Ruling 89-179, Meals
Section 12-426-29(c)(1) of the Regulations of Connecticut State Agencies reads in part as follows:
A. "Meals" do not include bulk sales of food products unless meant for consumption on or near the location of the seller. Examples of such bulk sales include the sale of ice cream in one-half gallon containers, whole pies, cold sliced meat sold by the pound and cold salads sold by the pound. Examples of sales which are not bulk sales include the sale of whole pizza pies and buckets of fried chicken.
B. & C. The sale of six donuts or more for take out in a donut shop would generally constitute a bulk sale. However, the sale of six donuts with six beverages would be considered the sale of six meals.
D. & E. Section 12-412(13) of the Connecticut General Statutes, as amended by Public Act No. 89-251 reads in part as follows:
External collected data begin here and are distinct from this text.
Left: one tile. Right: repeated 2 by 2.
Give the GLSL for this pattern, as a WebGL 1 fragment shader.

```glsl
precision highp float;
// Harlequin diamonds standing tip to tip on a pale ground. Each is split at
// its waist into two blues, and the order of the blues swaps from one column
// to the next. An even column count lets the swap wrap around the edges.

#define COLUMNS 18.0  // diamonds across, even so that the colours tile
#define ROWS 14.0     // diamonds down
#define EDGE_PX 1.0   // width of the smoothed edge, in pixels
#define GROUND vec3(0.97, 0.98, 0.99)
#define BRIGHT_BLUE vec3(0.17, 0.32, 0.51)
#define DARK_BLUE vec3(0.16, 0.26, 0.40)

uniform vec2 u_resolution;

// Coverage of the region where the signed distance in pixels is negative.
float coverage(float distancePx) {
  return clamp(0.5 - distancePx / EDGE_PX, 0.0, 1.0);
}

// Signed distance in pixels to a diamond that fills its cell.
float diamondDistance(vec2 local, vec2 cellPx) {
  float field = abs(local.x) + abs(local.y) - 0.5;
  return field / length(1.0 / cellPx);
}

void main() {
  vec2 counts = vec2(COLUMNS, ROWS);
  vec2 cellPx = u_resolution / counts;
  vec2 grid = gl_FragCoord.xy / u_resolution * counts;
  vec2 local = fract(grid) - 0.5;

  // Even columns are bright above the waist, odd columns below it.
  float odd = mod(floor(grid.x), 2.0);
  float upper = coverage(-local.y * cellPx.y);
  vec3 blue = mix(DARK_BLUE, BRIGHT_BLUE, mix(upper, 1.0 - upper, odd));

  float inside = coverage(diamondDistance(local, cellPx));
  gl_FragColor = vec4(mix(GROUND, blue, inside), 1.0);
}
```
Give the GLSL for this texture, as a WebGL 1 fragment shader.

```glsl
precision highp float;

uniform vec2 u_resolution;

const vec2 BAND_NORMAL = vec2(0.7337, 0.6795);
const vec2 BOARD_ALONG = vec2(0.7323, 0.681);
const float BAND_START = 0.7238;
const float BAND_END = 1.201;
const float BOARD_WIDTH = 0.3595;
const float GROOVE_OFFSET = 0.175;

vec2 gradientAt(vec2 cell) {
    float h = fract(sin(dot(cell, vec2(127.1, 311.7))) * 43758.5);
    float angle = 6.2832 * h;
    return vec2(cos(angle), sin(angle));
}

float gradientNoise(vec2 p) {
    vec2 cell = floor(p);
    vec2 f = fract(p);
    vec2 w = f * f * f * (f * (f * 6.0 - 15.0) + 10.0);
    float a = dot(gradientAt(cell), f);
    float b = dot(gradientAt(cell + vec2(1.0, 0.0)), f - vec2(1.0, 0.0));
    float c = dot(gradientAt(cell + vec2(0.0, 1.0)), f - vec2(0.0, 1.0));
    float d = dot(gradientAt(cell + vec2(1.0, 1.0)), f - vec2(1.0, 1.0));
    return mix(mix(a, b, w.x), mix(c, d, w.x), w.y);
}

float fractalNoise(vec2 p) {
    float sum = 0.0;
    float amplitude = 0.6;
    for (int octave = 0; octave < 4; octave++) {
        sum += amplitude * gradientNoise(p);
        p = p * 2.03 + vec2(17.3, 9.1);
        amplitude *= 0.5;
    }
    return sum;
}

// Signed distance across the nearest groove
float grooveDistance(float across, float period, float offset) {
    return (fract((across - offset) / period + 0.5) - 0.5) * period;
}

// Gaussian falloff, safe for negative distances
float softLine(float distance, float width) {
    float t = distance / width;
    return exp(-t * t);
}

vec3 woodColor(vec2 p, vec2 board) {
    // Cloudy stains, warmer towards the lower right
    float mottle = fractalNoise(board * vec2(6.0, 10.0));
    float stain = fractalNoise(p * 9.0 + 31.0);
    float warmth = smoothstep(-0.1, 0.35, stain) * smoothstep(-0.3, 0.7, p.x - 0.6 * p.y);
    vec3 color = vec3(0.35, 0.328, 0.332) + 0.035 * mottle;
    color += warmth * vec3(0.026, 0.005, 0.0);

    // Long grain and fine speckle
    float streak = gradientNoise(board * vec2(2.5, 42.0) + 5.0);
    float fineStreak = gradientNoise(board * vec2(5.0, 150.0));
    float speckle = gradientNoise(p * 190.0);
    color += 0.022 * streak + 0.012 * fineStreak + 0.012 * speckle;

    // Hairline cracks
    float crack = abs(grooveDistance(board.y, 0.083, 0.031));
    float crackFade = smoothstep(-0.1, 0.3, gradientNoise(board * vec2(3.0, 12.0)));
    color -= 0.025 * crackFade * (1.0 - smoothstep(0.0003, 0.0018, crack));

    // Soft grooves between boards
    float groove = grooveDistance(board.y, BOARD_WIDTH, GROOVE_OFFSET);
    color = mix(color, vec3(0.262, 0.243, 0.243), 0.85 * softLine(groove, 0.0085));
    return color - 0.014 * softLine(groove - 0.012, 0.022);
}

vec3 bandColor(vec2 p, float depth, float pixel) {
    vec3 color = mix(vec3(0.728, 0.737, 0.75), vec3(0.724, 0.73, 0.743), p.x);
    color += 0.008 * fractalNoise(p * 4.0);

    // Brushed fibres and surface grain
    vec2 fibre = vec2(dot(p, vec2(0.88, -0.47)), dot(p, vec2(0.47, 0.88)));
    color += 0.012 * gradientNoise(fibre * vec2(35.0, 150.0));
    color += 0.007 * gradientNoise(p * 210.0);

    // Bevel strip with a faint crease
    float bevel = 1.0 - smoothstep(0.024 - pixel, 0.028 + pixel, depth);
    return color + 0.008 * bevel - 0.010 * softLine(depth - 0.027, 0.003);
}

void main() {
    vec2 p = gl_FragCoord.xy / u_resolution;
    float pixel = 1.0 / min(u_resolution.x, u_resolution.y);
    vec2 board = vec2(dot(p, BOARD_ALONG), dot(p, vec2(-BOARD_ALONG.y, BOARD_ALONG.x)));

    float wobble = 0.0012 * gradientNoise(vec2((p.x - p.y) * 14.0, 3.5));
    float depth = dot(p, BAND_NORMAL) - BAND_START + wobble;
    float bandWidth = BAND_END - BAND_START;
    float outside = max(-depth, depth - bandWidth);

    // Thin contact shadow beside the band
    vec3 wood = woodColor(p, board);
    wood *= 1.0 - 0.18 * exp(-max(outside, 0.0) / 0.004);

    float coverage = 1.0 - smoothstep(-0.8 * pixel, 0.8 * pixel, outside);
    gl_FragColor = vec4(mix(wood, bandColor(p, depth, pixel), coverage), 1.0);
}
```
"Meal" means food products which are furnished, prepared or served in such a form and in such portions that they are ready for immediate consumption. A meal as defined in this subsection includes food products which are sold on a "take out" or "to go" basis and which are actually packaged or wrapped. The sale of a meal, as defined in this subsection, is a taxable sale.
F. Section 12-412(9) of the Connecticut General Statutes provides an exemption from the sales of meals in a student cafeteria, dining hall, dormitory, fraternity or sorority maintained in a private, public or parochial school, college or university, to members of such institutions or organizations. The sales of three donuts to three students in a student cafeteria are exempt from sales and use tax, whereas the sales of three donuts to three students in a donut shop are subject to the tax.
October 30, 1989